Exercise directions ::
All of the data that follows is to be printed exactly, without pictures.

Task inputs ::
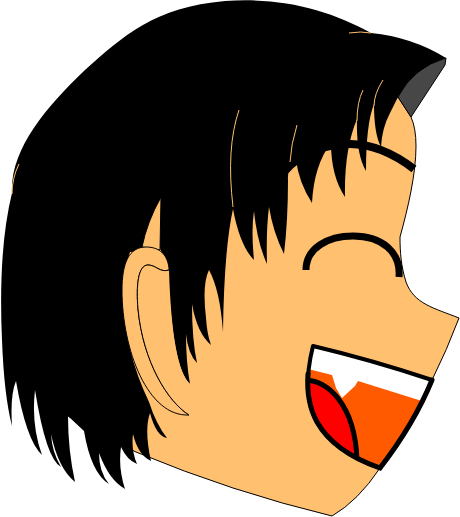
<!DOCTYPE html>
<html lang="en">
<head>
<meta charset="utf-8">
<title>Laughing face in profile</title>
<style>
:root { --paper: #fff; --ink: #000; --skin: #ffc070; --mouth: #ff5a00; --tongue: #f00; --hair-shade: #474747; }
html, body { margin: 0; background: var(--paper); overflow: hidden; }
svg { display: block; width: 460px; height: 517px; }
.skin { fill: var(--skin); stroke: var(--ink); stroke-width: 1; }
.hair { fill: var(--ink); }
.shade { fill: var(--hair-shade); stroke: var(--ink); stroke-width: 1; }
.line { fill: none; stroke: var(--ink); stroke-width: 1; }
.brow { fill: none; stroke: var(--ink); stroke-width: 8; }
.eye { fill: none; stroke: var(--ink); stroke-width: 7; }
.mouth { fill: var(--mouth); }
.teeth { fill: var(--paper); }
.tongue { fill: var(--tongue); stroke: var(--ink); stroke-width: 5; }
.lips { fill: none; stroke: var(--ink); stroke-width: 4; stroke-linejoin: round; }
.lip-heavy { fill: none; stroke: var(--ink); stroke-width: 5; stroke-linecap: round; }
.strand { fill: none; stroke: var(--skin); stroke-width: 1; }
</style>
</head>
<body>
<svg viewBox="0 0 460 517" role="img" aria-label="Laughing cartoon face in profile with short black hair">
  <defs>
    <clipPath id="mouth-shape"><path d="M313 346Q372 360 432 380Q414 424 380 468Q334 452 317 422Q301 394 313 346Z"/></clipPath>
  </defs>

  <path id="face" class="skin" d="M60 410L86 429L136 452Q232 492 332 516Q358 501 380 468Q412 425 432 380Q447 350 459 318C434 308 414 304 406 282C401 266 400 252 400 237C408 208 416 174 416 146Q416 128 411 117L398 97L300 60L140 190Z"/>

  <g id="brow-and-eye">
    <path class="brow" d="M284 172C300 153 325 144 350 144C376 144 397 156 414 169"/>
    <path class="eye" d="M306 270C306 248 328 236 353 236C382 236 401 252 399 277"/>
  </g>

  <g id="mouth">
    <g clip-path="url(#mouth-shape)">
      <path class="mouth" d="M295 340H440V475H295Z"/>
      <path class="teeth" d="M300 335L440 370V406L422 401L358 381L355 386L342 398L336 388L332 375L308 369L300 358Z"/>
      <path class="tongue" d="M300 380C328 378 355 405 357 460L310 440Z"/>
    </g>
    <path class="lips" d="M313 346Q372 360 432 380Q414 424 380 468Q334 452 317 422Q301 394 313 346Z"/>
    <path class="lip-heavy" d="M432 380Q414 424 380 468Q334 452 317 422Q306 402 308 374"/>
  </g>

  <g id="hair">
    <path class="shade" d="M398 97Q413 67 446 58L445 65L411 117Z"/>
    <path class="hair" d="M12 193C10 150 45 108 85 70C123 36 155 7 225 1C282-3 330 10 371 33Q412 37 446 58Q414 68 398 97L390 113Q382 128 381 147Q374 134 374 104Q366 124 366 171Q356 154 357 119Q344 150 345 197Q331 176 331 143Q314 165 312 203Q299 183 296 160Q287 168 288 180Q288 220 284 254Q273 232 269 207Q266 230 267 264Q257 242 254 211Q251 230 254 260Q240 246 233 209Q224 250 223 332Q220 290 209 270Q202 284 206 318Q207 334 211 345Q197 333 192 304Q192 340 197 363Q188 354 186 334Q186 362 190 384Q172 368 168 268L160 248L142 246Q146 222 161 197V222L160 250L130 252Q122 275 122 290Q124 350 149 402Q156 424 167 438Q156 436 150 413Q144 430 151 461Q138 455 133 434Q131 450 137 464Q127 460 121 447Q118 468 125 489Q109 480 99 453Q99 472 109 484Q91 473 84 431L68 416Q68 450 75 482Q58 468 51 434Q52 452 61 467Q46 459 35 390Q31 425 42 455Q26 440 16 381Q10 395 12 426Q4 395 2 340Q-2 250 12 193Z"/>
    <path class="strand" d="M239 110Q226 148 233 207M297 125Q291 144 290 162M363 90Q357 102 357 121M383 80Q374 94 374 106M349 33Q361 31 371 33"/>
    <path class="strand" d="M12 194Q12 178 19 164"/>
  </g>

  <g id="ear">
    <path class="skin" stroke="none" d="M161 197Q147 222 142 247L160 250Z"/>
    <path class="skin" d="M169 268C167 252 157 247 146 247C129 247 122 263 122 290C122 350 148 417 189 415C168 402 143 362 138 309C136 286 138 265 148 265C156 265 160 273 169 270Z"/>
    <path fill="var(--skin)" d="M169 270C160 273 156 265 148 265C138 265 136 286 138 309C143 362 168 402 189 415L205 380L190 384Q172 368 169 270Z"/>
    <path class="line" d="M169 270C160 273 156 265 148 265C138 265 136 286 138 309C143 362 168 402 189 415"/>
  </g>
</svg>
</body>
</html>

Response ::
<!DOCTYPE html>
<html lang="en">
<head>
<meta charset="utf-8">
<title>Laughing face in profile</title>
<style>
:root { --paper: #fff; --ink: #000; --skin: #ffc070; --mouth: #ff5a00; --tongue: #f00; --hair-shade: #474747; }
html, body { margin: 0; background: var(--paper); overflow: hidden; }
svg { display: block; width: 460px; height: 517px; }
.skin { fill: var(--skin); stroke: var(--ink); stroke-width: 1; }
.hair { fill: var(--ink); }
.shade { fill: var(--hair-shade); stroke: var(--ink); stroke-width: 1; }
.line { fill: none; stroke: var(--ink); stroke-width: 1; }
.brow { fill: none; stroke: var(--ink); stroke-width: 8; }
.eye { fill: none; stroke: var(--ink); stroke-width: 7; }
.mouth { fill: var(--mouth); }
.teeth { fill: var(--paper); }
.tongue { fill: var(--tongue); stroke: var(--ink); stroke-width: 5; }
.lips { fill: none; stroke: var(--ink); stroke-width: 4; stroke-linejoin: round; }
.lip-heavy { fill: none; stroke: var(--ink); stroke-width: 5; stroke-linecap: round; }
.strand { fill: none; stroke: var(--skin); stroke-width: 1; }
</style>
</head>
<body>
<svg viewBox="0 0 460 517" role="img" aria-label="Laughing cartoon face in profile with short black hair">
  <defs>
    <clipPath id="mouth-shape"><path d="M313 346Q372 360 432 380Q414 424 380 468Q334 452 317 422Q301 394 313 346Z"/></clipPath>
  </defs>

  <path id="face" class="skin" d="M60 410L86 429L136 452Q232 492 332 516Q358 501 380 468Q412 425 432 380Q447 350 459 318C434 308 414 304 406 282C401 266 400 252 400 237C408 208 416 174 416 146Q416 128 411 117L398 97L300 60L140 190Z"/>

  <g id="brow-and-eye">
    <path class="brow" d="M284 172C300 153 325 144 350 144C376 144 397 156 414 169"/>
    <path class="eye" d="M306 270C306 248 328 236 353 236C382 236 401 252 399 277"/>
  </g>

  <g id="mouth">
    <g clip-path="url(#mouth-shape)">
      <path class="mouth" d="M295 340H440V475H295Z"/>
      <path class="teeth" d="M300 335L440 370V406L422 401L358 381L355 386L342 398L336 388L332 375L308 369L300 358Z"/>
      <path class="tongue" d="M300 380C328 378 355 405 357 460L310 440Z"/>
    </g>
    <path class="lips" d="M313 346Q372 360 432 380Q414 424 380 468Q334 452 317 422Q301 394 313 346Z"/>
    <path class="lip-heavy" d="M432 380Q414 424 380 468Q334 452 317 422Q306 402 308 374"/>
  </g>

  <g id="hair">
    <path class="shade" d="M398 97Q413 67 446 58L445 65L411 117Z"/>
    <path class="hair" d="M12 193C10 150 45 108 85 70C123 36 155 7 225 1C282-3 330 10 371 33Q412 37 446 58Q414 68 398 97L390 113Q382 128 381 147Q374 134 374 104Q366 124 366 171Q356 154 357 119Q344 150 345 197Q331 176 331 143Q314 165 312 203Q299 183 296 160Q287 168 288 180Q288 220 284 254Q273 232 269 207Q266 230 267 264Q257 242 254 211Q251 230 254 260Q240 246 233 209Q224 250 223 332Q220 290 209 270Q202 284 206 318Q207 334 211 345Q197 333 192 304Q192 340 197 363Q188 354 186 334Q186 362 190 384Q172 368 168 268L160 248L142 246Q146 222 161 197V222L160 250L130 252Q122 275 122 290Q124 350 149 402Q156 424 167 438Q156 436 150 413Q144 430 151 461Q138 455 133 434Q131 450 137 464Q127 460 121 447Q118 468 125 489Q109 480 99 453Q99 472 109 484Q91 473 84 431L68 416Q68 450 75 482Q58 468 51 434Q52 452 61 467Q46 459 35 390Q31 425 42 455Q26 440 16 381Q10 395 12 426Q4 395 2 340Q-2 250 12 193Z"/>
    <path class="strand" d="M239 110Q226 148 233 207M297 125Q291 144 290 162M363 90Q357 102 357 121M383 80Q374 94 374 106M349 33Q361 31 371 33"/>
    <path class="strand" d="M12 194Q12 178 19 164"/>
  </g>

  <g id="ear">
    <path class="skin" stroke="none" d="M161 197Q147 222 142 247L160 250Z"/>
    <path class="skin" d="M169 268C167 252 157 247 146 247C129 247 122 263 122 290C122 350 148 417 189 415C168 402 143 362 138 309C136 286 138 265 148 265C156 265 160 273 169 270Z"/>
    <path fill="var(--skin)" d="M169 270C160 273 156 265 148 265C138 265 136 286 138 309C143 362 168 402 189 415L205 380L190 384Q172 368 169 270Z"/>
    <path class="line" d="M169 270C160 273 156 265 148 265C138 265 136 286 138 309C143 362 168 402 189 415"/>
  </g>
</svg>
</body>
</html>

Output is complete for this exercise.